Recently, I had Chris Kyle’s autobiography, American Sniper, suggested to me by one of my military students, studying Business, who knew the author. Chris Kyle was labeled “the most lethal sniper in the U.S. military history.” What did I know about being a sniper in the Middle East prior to reading his book? Nothing. Besides the information that I received from the news, I was uneducated in what was really going on overseas. This is not easy to admit, but I’m admitting it.
After reading Kyle’s book I not only learned what it meant to be a sniper and a Navy SEAL, but about the other branches: the Army, the Air Force, Marine Corps, and the Coast Guard, and how they play/ed a role. The one phrase I kept repeating aloud as I read his book was “I didn’t know that.”
As I turned each page, I could feel the heat rise, from 105 at night to 112 in the morning as Kyle, the gritty, I-will-tell-you-like-it-is Texan, took me with him to rooftops, abandoned houses, and a ramshackled banana factory where he would perch his gun, wait, aim, shoot, and kill. I learned what it meant to Kyle, and even more important, about what it meant to many of my military students through his experiences to serve and protect the United States and its citizens after 9/11 and what they had to sacrifice in doing so.
Will I ever truly understand what they have gone through?
No. But that is not the point; the point is I’m trying. Globe University is one of the most military-friendly schools I have ever taught at, and I think it is because we try to not only aid military students, we make an effort to listen and try to understand where they have been and where they hope to be post-graduation.
How can instructors reach out to military students? Three simple ways: 1) read, 2) listen, and 3) listen some more. Let your students share their own stories.
On the very last page of Kyle’s autobiography, he writes, “When people ask me how the war changed me, I tell them that the biggest thing has to do with my perspective. You know all the everyday things that stress you here? I don’t give a s[***] about them. There are bigger and worse things that could happen than to have this tiny little problem wreck your life, or even your day. I’ve seen them more: I’ve lived them” (327).
I have expanded my perspective, and I’m ready to expand it further. There are many more stories out there besides Kyle’s, and I’m eager to listen.

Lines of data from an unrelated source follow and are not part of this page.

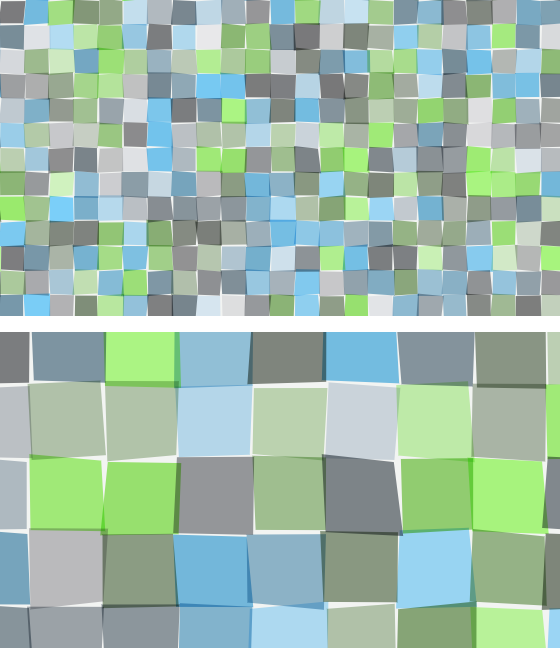
Top, the full canvas; bottom, a detail of the centre.
A WebGL 1 fragment shader for this pattern:

```glsl
precision highp float;
// Mosaic of slightly crooked square tiles in greys, greens and blues.
// Each grid cell holds a quad with hashed corners and colour; the quads are
// multiplied together, so overlaps darken and gaps show the pale ground.

uniform vec2 u_resolution;

const float TILE_SIZE = 7.0 / 90.0;   // tile pitch as a share of canvas height
const float CORNER_JITTER = 0.064;    // largest corner shift, in tiles
const float TINT_STRENGTH = 0.92;
const float TINT_BIAS = 1.9;          // higher leaves more tiles grey
const float LIGHT_BIAS = 1.4;         // higher leaves more tiles dark
const float BLUE_SHARE = 0.47;
const vec3 GROUND = vec3(0.95, 0.955, 0.95);
const vec3 DARK_GREY = vec3(0.47, 0.47, 0.475);
const vec3 LIGHT_GREY = vec3(0.93, 0.93, 0.94);
const vec3 GREEN = vec3(0.62, 0.98, 0.42);
const vec3 BLUE = vec3(0.44, 0.80, 0.98);

// Four independent values in 0..1 for a cell and a stream number.
vec4 hash4(vec2 cell, float stream) {
  vec4 p = fract(vec4(cell.xyx, stream + cell.y)
                 * vec4(0.1031, 0.1030, 0.0973, 0.1099) + 0.37 * stream);
  p += dot(p, p.wzxy + 33.33);
  return fract((p.xxyz + p.yzzw) * p.zywx);
}

// Grey of random lightness, tinted towards green or blue.
vec3 tileColor(vec2 cell) {
  vec4 h = hash4(cell, 3.0);
  vec3 grey = mix(DARK_GREY, LIGHT_GREY, pow(h.x, LIGHT_BIAS));
  vec3 tint = mix(GREEN, BLUE, step(h.z, BLUE_SHARE));
  return mix(grey, tint, TINT_STRENGTH * pow(h.y, TINT_BIAS));
}

// Signed distance to the line from a to b, positive on the inner side.
float edgeDistance(vec2 p, vec2 a, vec2 b) {
  vec2 along = normalize(b - a);
  return dot(p - a, vec2(-along.y, along.x));
}

// Distance inside the crooked quad of a cell; p is relative to the cell.
float quadDistance(vec2 p, vec2 cell) {
  vec4 top = (hash4(cell, 1.0) * 2.0 - 1.0) * CORNER_JITTER;
  vec4 bottom = (hash4(cell, 2.0) * 2.0 - 1.0) * CORNER_JITTER;
  vec2 a = top.xy;
  vec2 b = vec2(1.0, 0.0) + top.zw;
  vec2 c = vec2(1.0, 1.0) + bottom.xy;
  vec2 d = vec2(0.0, 1.0) + bottom.zw;
  return min(min(edgeDistance(p, a, b), edgeDistance(p, b, c)),
             min(edgeDistance(p, c, d), edgeDistance(p, d, a)));
}

void main() {
  // Grid coordinates in tiles, counted from the top left corner.
  vec2 fromTop = vec2(gl_FragCoord.x, u_resolution.y - gl_FragCoord.y);
  vec2 grid = fromTop / (u_resolution.y * TILE_SIZE);
  float pixel = 1.0 / (u_resolution.y * TILE_SIZE);

  // Multiply every tile that can reach this point.
  vec3 color = GROUND;
  for (int j = -1; j <= 1; j++) {
    for (int i = -1; i <= 1; i++) {
      vec2 cell = floor(grid) + vec2(float(i), float(j));
      float inside = quadDistance(grid - cell, cell);
      float coverage = clamp(inside / pixel + 0.5, 0.0, 1.0);
      color *= mix(vec3(1.0), tileColor(cell) / GROUND, coverage);
    }
  }
  gl_FragColor = vec4(color, 1.0);
}
```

Kyle, Chris. (2012). American sniper: Autobiography of the most lethal sniper in U.S. Military history. New York, NY: William Morrow.